On the same day that we lost Jean Simmons, another screen performer died, someone who was much less of a household name than Simmons. James Mitchell passed away at 89, and his name might not be familiar even to those who watched him for decades on the daytime serial All My Children. To soap fans, he was simply Palmer Cortlandt, beginning in 1979. But Mitchell was a “name” to those of us who follow dance and Broadway and the movies. He had danced with American Ballet Theatre and was the first Harry Beaton in the original Broadway production of Brigadoon in 1947.
Mitchell was in Hollywood for the tail-end of the movie musical’s golden age, and he did manage to appear in two films that most musical lovers have seen countless times. In the fabulous Fred Astaire classic The Band Wagon (1953), Mitchell plays a snooty choreographer, the mentor to ballerina Cyd Charisse. Unfortunately, he doesn’t really get to dance here, merely rehearse with the two stars. In Oklahoma! Mitchell is Dream Curly, dancing Agnes DeMille’s iconic choreography in her beautiful dream ballet. But Mitchell’s finest musical moment on film comes in Deep in My Heart (1954), actually one of the worst of the MGM musicals, a biopic about Sigmund Romberg with a horrifying performance by Jose Ferrer (as Romberg). But the movie features a dance duet performed by Mitchell and Cyd Charisse, to the tune “One Alone” from The Desert Song. Probably Charisse’s best romantic dance without either Astaire or Gene Kelly, it is a sexy, hypnotic, and physically demanding number and a real showcase for Mitchell’s talent, presence, and dark handsomesness. The sequence should be a classic (and probably would be if not marooned in that awful movie).
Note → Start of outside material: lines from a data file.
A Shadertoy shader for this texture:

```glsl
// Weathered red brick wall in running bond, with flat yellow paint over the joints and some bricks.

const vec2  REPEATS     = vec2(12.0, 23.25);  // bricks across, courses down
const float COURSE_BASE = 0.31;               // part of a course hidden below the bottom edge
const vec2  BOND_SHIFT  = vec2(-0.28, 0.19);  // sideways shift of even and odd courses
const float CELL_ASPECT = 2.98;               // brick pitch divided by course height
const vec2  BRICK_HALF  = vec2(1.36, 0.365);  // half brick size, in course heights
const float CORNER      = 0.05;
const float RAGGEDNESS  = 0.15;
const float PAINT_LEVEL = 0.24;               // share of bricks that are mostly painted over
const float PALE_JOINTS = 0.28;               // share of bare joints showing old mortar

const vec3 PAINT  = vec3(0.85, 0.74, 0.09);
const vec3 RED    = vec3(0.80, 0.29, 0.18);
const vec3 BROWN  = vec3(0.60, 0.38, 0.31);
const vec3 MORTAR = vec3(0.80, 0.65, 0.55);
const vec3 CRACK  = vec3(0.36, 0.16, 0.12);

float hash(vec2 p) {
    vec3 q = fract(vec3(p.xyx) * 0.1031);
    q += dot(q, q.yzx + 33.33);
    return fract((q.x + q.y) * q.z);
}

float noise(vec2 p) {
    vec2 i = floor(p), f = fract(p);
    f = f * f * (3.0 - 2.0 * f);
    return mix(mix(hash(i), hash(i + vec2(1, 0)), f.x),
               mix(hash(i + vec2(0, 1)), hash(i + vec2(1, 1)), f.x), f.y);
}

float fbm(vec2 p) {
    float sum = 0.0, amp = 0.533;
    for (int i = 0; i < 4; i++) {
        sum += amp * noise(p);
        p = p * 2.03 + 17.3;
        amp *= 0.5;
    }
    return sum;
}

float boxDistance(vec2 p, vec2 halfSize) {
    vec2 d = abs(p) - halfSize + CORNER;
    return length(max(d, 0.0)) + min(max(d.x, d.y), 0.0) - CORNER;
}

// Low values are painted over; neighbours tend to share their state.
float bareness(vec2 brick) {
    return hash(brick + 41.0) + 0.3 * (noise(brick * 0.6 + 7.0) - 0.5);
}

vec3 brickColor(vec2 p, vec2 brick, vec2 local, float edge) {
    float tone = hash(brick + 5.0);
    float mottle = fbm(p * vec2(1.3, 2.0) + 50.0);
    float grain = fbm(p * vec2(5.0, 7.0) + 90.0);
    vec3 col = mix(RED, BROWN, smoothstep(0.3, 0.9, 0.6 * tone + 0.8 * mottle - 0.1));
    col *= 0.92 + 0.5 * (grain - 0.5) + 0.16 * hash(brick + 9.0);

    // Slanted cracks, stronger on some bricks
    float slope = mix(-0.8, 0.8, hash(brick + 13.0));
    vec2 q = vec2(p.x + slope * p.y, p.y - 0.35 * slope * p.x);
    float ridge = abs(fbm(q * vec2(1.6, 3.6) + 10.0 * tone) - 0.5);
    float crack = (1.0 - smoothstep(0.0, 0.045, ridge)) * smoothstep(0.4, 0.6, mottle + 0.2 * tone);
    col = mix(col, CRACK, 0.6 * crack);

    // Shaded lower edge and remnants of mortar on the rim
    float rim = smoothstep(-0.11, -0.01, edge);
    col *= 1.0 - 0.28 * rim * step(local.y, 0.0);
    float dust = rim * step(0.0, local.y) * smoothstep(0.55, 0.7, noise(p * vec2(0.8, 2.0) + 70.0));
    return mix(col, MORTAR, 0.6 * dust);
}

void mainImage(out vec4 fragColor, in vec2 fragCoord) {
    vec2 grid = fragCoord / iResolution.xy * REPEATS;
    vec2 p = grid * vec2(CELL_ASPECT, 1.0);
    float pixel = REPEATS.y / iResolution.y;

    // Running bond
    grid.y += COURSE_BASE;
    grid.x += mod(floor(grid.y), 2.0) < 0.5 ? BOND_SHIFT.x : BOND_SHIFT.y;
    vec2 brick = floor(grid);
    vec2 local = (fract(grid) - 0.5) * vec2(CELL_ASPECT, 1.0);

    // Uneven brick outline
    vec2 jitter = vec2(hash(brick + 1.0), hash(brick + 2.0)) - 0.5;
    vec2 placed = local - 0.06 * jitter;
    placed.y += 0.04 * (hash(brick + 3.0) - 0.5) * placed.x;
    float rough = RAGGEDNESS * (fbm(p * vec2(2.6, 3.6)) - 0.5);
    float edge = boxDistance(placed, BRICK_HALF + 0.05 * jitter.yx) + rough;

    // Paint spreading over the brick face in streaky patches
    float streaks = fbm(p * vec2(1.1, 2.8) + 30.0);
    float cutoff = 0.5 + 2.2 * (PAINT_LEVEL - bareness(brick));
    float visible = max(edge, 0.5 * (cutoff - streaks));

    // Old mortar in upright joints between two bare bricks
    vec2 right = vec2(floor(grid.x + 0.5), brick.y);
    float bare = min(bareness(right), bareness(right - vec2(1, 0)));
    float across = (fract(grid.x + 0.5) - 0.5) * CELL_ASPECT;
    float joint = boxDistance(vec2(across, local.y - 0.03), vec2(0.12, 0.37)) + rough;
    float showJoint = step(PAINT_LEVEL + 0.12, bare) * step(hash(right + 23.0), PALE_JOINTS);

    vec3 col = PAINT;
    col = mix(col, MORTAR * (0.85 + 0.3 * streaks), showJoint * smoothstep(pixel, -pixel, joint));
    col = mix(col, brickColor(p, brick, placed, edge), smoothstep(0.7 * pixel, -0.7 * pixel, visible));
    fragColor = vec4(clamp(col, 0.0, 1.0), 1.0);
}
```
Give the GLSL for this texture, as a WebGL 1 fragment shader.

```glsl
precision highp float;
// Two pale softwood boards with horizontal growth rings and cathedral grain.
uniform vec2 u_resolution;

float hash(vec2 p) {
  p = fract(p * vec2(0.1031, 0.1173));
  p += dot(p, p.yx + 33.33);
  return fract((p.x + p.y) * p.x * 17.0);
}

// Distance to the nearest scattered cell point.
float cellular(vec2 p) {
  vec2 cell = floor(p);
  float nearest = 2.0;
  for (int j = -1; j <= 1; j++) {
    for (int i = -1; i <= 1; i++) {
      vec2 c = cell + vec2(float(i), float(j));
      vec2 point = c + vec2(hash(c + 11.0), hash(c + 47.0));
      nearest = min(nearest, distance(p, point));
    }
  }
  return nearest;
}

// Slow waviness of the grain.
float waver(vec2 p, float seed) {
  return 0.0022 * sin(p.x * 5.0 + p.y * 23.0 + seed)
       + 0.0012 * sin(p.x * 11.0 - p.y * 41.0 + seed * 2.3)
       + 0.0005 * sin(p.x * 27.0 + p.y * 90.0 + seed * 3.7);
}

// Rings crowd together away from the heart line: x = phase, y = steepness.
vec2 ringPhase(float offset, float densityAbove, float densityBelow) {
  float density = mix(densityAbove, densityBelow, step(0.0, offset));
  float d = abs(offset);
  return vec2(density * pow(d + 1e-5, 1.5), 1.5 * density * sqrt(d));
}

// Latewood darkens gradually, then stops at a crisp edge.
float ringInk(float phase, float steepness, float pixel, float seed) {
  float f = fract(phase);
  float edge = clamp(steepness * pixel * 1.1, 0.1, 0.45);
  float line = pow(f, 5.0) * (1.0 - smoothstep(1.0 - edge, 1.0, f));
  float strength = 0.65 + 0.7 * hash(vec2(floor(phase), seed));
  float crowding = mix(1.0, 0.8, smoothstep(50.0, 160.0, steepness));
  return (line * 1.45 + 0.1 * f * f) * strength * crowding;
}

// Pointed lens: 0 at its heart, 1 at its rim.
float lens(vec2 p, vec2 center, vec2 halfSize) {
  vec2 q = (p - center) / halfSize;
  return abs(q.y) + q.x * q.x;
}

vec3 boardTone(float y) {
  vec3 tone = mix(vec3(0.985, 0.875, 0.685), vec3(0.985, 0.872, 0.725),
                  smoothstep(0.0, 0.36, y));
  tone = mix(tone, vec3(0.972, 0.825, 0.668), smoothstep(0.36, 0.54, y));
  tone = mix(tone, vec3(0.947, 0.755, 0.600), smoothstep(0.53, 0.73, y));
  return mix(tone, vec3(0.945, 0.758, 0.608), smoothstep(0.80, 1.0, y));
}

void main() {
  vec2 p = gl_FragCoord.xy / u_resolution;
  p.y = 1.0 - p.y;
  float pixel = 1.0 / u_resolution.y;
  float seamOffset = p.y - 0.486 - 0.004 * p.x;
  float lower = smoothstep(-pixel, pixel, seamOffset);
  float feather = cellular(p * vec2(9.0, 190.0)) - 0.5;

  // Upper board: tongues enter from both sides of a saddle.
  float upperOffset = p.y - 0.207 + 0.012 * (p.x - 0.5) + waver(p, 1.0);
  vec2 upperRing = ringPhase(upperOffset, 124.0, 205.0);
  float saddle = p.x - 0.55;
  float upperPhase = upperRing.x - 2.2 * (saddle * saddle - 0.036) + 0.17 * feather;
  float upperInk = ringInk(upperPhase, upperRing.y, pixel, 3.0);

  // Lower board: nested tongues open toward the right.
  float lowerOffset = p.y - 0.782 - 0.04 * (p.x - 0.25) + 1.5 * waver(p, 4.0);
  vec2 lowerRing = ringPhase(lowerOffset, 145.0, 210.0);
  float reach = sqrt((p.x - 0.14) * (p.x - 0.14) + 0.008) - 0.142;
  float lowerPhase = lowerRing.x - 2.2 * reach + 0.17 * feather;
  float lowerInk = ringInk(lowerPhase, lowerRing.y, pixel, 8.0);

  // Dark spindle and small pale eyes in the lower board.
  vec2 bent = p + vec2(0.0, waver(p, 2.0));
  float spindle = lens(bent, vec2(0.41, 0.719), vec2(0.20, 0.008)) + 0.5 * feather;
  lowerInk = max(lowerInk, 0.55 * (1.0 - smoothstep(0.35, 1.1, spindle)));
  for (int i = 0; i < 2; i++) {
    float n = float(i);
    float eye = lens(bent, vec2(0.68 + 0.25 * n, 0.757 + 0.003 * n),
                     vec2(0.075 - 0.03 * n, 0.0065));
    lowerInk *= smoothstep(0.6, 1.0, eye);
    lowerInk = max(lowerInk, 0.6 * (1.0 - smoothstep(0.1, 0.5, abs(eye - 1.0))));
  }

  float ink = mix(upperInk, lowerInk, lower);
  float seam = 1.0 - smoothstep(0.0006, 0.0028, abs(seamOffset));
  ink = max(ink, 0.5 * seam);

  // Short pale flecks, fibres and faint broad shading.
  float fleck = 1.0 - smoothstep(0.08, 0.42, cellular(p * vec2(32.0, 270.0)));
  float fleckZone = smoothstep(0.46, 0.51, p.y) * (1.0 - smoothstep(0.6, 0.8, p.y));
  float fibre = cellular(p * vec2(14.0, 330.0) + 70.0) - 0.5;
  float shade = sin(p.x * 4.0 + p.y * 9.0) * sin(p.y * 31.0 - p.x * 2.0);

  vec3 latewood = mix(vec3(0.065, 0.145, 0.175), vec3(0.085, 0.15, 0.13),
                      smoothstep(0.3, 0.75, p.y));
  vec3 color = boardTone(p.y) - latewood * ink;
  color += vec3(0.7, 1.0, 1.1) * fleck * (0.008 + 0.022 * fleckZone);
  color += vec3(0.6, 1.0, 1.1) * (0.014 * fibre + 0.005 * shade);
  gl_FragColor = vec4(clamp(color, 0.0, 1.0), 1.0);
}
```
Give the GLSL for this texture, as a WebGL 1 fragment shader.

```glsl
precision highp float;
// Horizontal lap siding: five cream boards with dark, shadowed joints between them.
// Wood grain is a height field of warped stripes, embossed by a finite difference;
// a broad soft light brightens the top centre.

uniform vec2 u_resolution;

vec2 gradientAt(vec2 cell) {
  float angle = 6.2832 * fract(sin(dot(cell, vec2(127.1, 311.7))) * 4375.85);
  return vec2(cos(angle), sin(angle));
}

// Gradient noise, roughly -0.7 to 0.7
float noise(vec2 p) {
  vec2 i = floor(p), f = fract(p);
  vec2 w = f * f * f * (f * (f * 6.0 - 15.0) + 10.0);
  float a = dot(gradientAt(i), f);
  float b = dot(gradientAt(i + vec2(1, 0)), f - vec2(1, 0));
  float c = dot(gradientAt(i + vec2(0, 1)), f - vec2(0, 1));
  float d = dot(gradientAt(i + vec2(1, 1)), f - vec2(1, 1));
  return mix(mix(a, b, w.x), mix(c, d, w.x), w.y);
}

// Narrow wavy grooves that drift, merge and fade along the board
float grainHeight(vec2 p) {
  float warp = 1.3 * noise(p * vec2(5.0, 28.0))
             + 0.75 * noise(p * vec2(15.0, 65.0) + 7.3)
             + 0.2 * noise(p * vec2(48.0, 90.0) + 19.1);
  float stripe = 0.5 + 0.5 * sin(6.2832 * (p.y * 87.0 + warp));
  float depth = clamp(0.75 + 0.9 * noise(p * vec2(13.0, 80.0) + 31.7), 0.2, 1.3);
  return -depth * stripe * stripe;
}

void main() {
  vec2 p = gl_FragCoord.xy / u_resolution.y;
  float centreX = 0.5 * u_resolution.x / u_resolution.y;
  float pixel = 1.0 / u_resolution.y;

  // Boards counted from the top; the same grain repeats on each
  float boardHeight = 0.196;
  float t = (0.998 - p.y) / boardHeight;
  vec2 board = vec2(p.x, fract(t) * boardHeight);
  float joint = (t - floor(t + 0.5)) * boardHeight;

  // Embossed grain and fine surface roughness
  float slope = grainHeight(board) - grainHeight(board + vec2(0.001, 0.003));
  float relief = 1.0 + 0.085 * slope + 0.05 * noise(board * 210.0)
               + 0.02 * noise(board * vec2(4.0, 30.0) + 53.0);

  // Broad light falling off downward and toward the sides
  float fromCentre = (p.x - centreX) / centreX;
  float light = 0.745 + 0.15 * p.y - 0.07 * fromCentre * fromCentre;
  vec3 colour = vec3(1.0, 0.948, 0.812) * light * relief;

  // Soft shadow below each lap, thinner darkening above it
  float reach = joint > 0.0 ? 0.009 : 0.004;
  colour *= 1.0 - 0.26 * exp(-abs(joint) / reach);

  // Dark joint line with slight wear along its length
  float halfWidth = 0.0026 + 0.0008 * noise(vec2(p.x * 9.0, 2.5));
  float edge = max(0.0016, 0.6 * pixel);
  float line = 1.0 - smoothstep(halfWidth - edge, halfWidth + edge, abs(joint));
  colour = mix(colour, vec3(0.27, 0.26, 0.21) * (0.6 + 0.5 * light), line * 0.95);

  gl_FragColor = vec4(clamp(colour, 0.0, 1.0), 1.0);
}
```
When I finished writing my book Screen Savers, which covers forty underrated movies of the 20th century, I noticed that Mitchell just happened to be in three of the films, not one of them a musical. Odder still was the fact that he didn’t make many non-musical pictures. Mitchell plays disparate supporting roles in this trio, all from MGM. In Border Incident (1949), Anthony Mann’s terrific docudrama noir, Mitchell is a Mexican farm worker (with a good Mexican accent), sharing a strong rapport with the film’s star, Ricardo Montalban, who plays a Mexican undercover agent. Even better is Mann’s western Devil’s Doorway (1950), a deeply moving film containing the best performance Robert Taylor ever gave. Taylor plays an Indian, as does Mitchell, in a no-win situation with westward-moving homesteaders and anti-Indian land laws. The movie packs quite a punch and will someday, finally, be recognized as a classic.
The third Mitchell movie in Screen Savers is Jacques Tourneur’s beautiful Stars in My Crown (1950), an honest heartwarmer about small-town American life in the latter part of the 19th century. The star is wonderful Joel McCrea at his best, simple and effortless and unerringly believable. He plays the plain-speaking parson, and Mitchell, in his best role, is the new doctor in town (son of the old doctor, who is soon to be deceased). For a while, Mitchell’s character, a citified gentleman, doesn’t want to be stuck in this nowhere burg. Good things happen (he finds love with schoolteacher Amanda Blake) and bad things happen (an outbreak of typhoid fever). At odds with McCrea’s character for much of the film, Mitchell gives a remarkably fine performance. His conversion from stuck-up outsider to committed community member is vividly drawn and plausibly timed.
So, if you think of Mitchell only as that fellow lifting Dream Laurey, or sharing the small screen with Susan Lucci, then it’s time to check out his black-and-white trio of outstanding dramas and give him his due as a solid big-screen actor.